At the same time, the BV500 is small enough that I can strap it to the outside of my internal-frame pack. If your pack has straps for attaching a tent to the outside, they should hold the BV 500--just use some mini-bungee cords to pull the straps together and keep them from sliding off the sides of the canister. Otherwise, use regular-size bungees to attach the canister to the back of the pack. A full canister is heavy enough that I do not recommend strapping it to the top of a pack.
The BV500 is no easier or harder to open than any other canister. It can be a bit of a chore to open in cold weather, but I have found that sliding a pocket-knife blade under the catch makes it much easier to release.
Finally, the BV500 is somewhat lighter than other full-size canisters. It's not as light as an Ursack, of course, but we hike in places where only canisters are permitted--no Ursacks. I have considered a carbon-fiber canister to get the canister weight down, but $200 seems a bit pricey.
In short, I think the BV500 is the best at what it does. I still hate it, but can recommend it without hesitation.
First, ignore the instructions that say open it with your finger nail. Use the dull back end a plastic pen such as a cheap Papermate, or a small hard stick, or other implement that is soft enough that it doesn't harm the canister plastic. You have to press in the black plastic tooth while rotating the black canister top. This means deforming the lower edge of the black canister top such that its locking tooth passes the locking tooth on the clear bottom. Frankly, this is a pain until you get the hang of it and it is difficult to do when the plastic is cold and stiff.
Second, tie some strong cord, such as climbing accessory cord, around the canister using one of the grooves in the middle of the canister. Use the cord to tie the canister to a tree. If you do not tie it down, animals will roll it around and it will be somewhere else in the morning. Don't put it out at night near a steep hill, boulder field, or water if you want to see it again.

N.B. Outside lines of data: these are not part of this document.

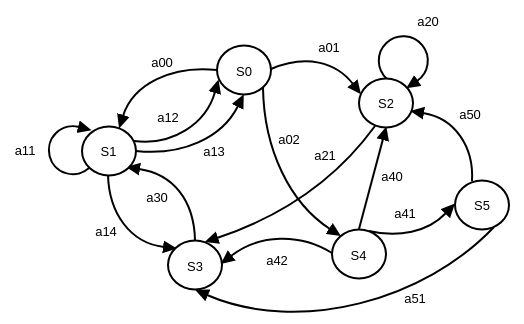
<!DOCTYPE html>
<html lang="en">
<head>
<meta charset="utf-8">
<title>State diagram</title>
<style>
:root { --ink: #000; --paper: #fff; }
* { box-sizing: border-box; }
html, body { margin: 0; background: var(--paper); }
.diagram {
  position: relative;
  width: 524px;
  height: 324px;
  overflow: hidden;
  color: var(--ink);
  background: var(--paper);
  font: 13px/16px "Liberation Sans", sans-serif;
}
.edges { position: absolute; inset: 0; display: block; }
.edges .lines { fill: none; stroke: var(--ink); stroke-width: 2; }
.arrowhead { fill: var(--ink); }
.state, .label {
  position: absolute;
  left: var(--x);
  top: var(--y);
  transform: translate(-50%, -50%);
}
.state {
  display: flex;
  align-items: center;
  justify-content: center;
  width: 56px;
  height: 51px;
  padding-top: 2px;
  border: 2px solid var(--ink);
  border-radius: 50%;
  background: var(--paper);
}
.label { white-space: nowrap; }
</style>
</head>
<body>
<main class="diagram">
  <svg class="edges" width="524" height="324" viewBox="0 0 524 324" aria-hidden="true">
    <defs>
      <marker id="arrow" markerUnits="userSpaceOnUse" markerWidth="14" markerHeight="14" refX="1" refY="7" orient="auto">
        <polygon class="arrowhead" points="0,0.5 14,7 0,13.5"/>
      </marker>
    </defs>
    <g class="lines" marker-end="url(#arrow)">
      <path id="a00" marker-end="url(#arrow)" d="M217 70C172 65 133 84 123 116"/>
      <path id="a01" marker-end="url(#arrow)" d="M271 69C306 54 336 62 353 84"/>
      <path id="a02" marker-end="url(#arrow)" d="M263 88C264 150 290 203 330 229"/>
      <path id="a11" marker-end="url(#arrow)" d="M89 168A24 24 0 1 1 79 127"/>
      <path id="a12" marker-end="url(#arrow)" d="M134 141C172 146 206 124 215 92"/>
      <path id="a13" marker-end="url(#arrow)" d="M136 151C182 156 222 138 238 106"/>
      <path id="a14" marker-end="url(#arrow)" d="M108 175C109 213 130 243 164 247"/>
      <path id="a20" marker-end="url(#arrow)" d="M387 79A24.5 24.5 0 1 1 417 81"/>
      <path id="a21" marker-end="url(#arrow)" d="M375 126C335 181 280 217 217 238"/>
      <path id="a30" marker-end="url(#arrow)" d="M195 240C194 200 173 174 139 169"/>
      <path id="a40" marker-end="url(#arrow)" d="M359 229L383 139"/>
      <path id="a41" marker-end="url(#arrow)" d="M369 231C398 238 428 232 446 213"/>
      <path id="a42" marker-end="url(#arrow)" d="M332 253C300 233 259 234 231 256"/>
      <path id="a50" marker-end="url(#arrow)" d="M472 181C474 147 455 118 423 113"/>
      <path id="a51" marker-end="url(#arrow)" d="M494 227C425 300 300 335 207 295"/>
    </g>
  </svg>

  <div class="state" style="--x:244px;--y:70px">S0</div>
  <div class="state" style="--x:108.5px;--y:150.5px">S1</div>
  <div class="state" style="--x:386px;--y:102.5px">S2</div>
  <div class="state" style="--x:195px;--y:265px">S3</div>
  <div class="state" style="--x:358.5px;--y:254px">S4</div>
  <div class="state" style="--x:482px;--y:204.5px">S5</div>

  <span class="label" style="--x:162px;--y:63px">a00</span>
  <span class="label" style="--x:329px;--y:48px">a01</span>
  <span class="label" style="--x:289px;--y:140px">a02</span>
  <span class="label" style="--x:25px;--y:151px">a11</span>
  <span class="label" style="--x:168px;--y:118px">a12</span>
  <span class="label" style="--x:214px;--y:152px">a13</span>
  <span class="label" style="--x:106px;--y:232px">a14</span>
  <span class="label" style="--x:428px;--y:22px">a20</span>
  <span class="label" style="--x:325px;--y:156px">a21</span>
  <span class="label" style="--x:157px;--y:198px">a30</span>
  <span class="label" style="--x:392px;--y:177px">a40</span>
  <span class="label" style="--x:405px;--y:214px">a41</span>
  <span class="label" style="--x:277px;--y:261px">a42</span>
  <span class="label" style="--x:470px;--y:115px">a50</span>
  <span class="label" style="--x:415px;--y:299px">a51</span>
</main>
</body>
</html>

If an animal tips it over, rain can seep inside. Adding your own gasket makes it too difficult to open so skip that idea. If your canister is new and you have screwed it down tight to keep the water out, you may have trouble opening it after a change in altitude. This is really baffling the first time it happens. Bang the side of the top on a tree trunk to break the seal. Once the edge of the clear part is roughed up from use this is no longer a problem. Where I camp in the mountains the threads get wet and freeze making it difficult to open. I wiped the threads with silicone and that helps. If it looks like rain, put the canister out at night in a waterproof stuff sack or plastic bag, and if it does freeze, thaw it in your sleeping bag.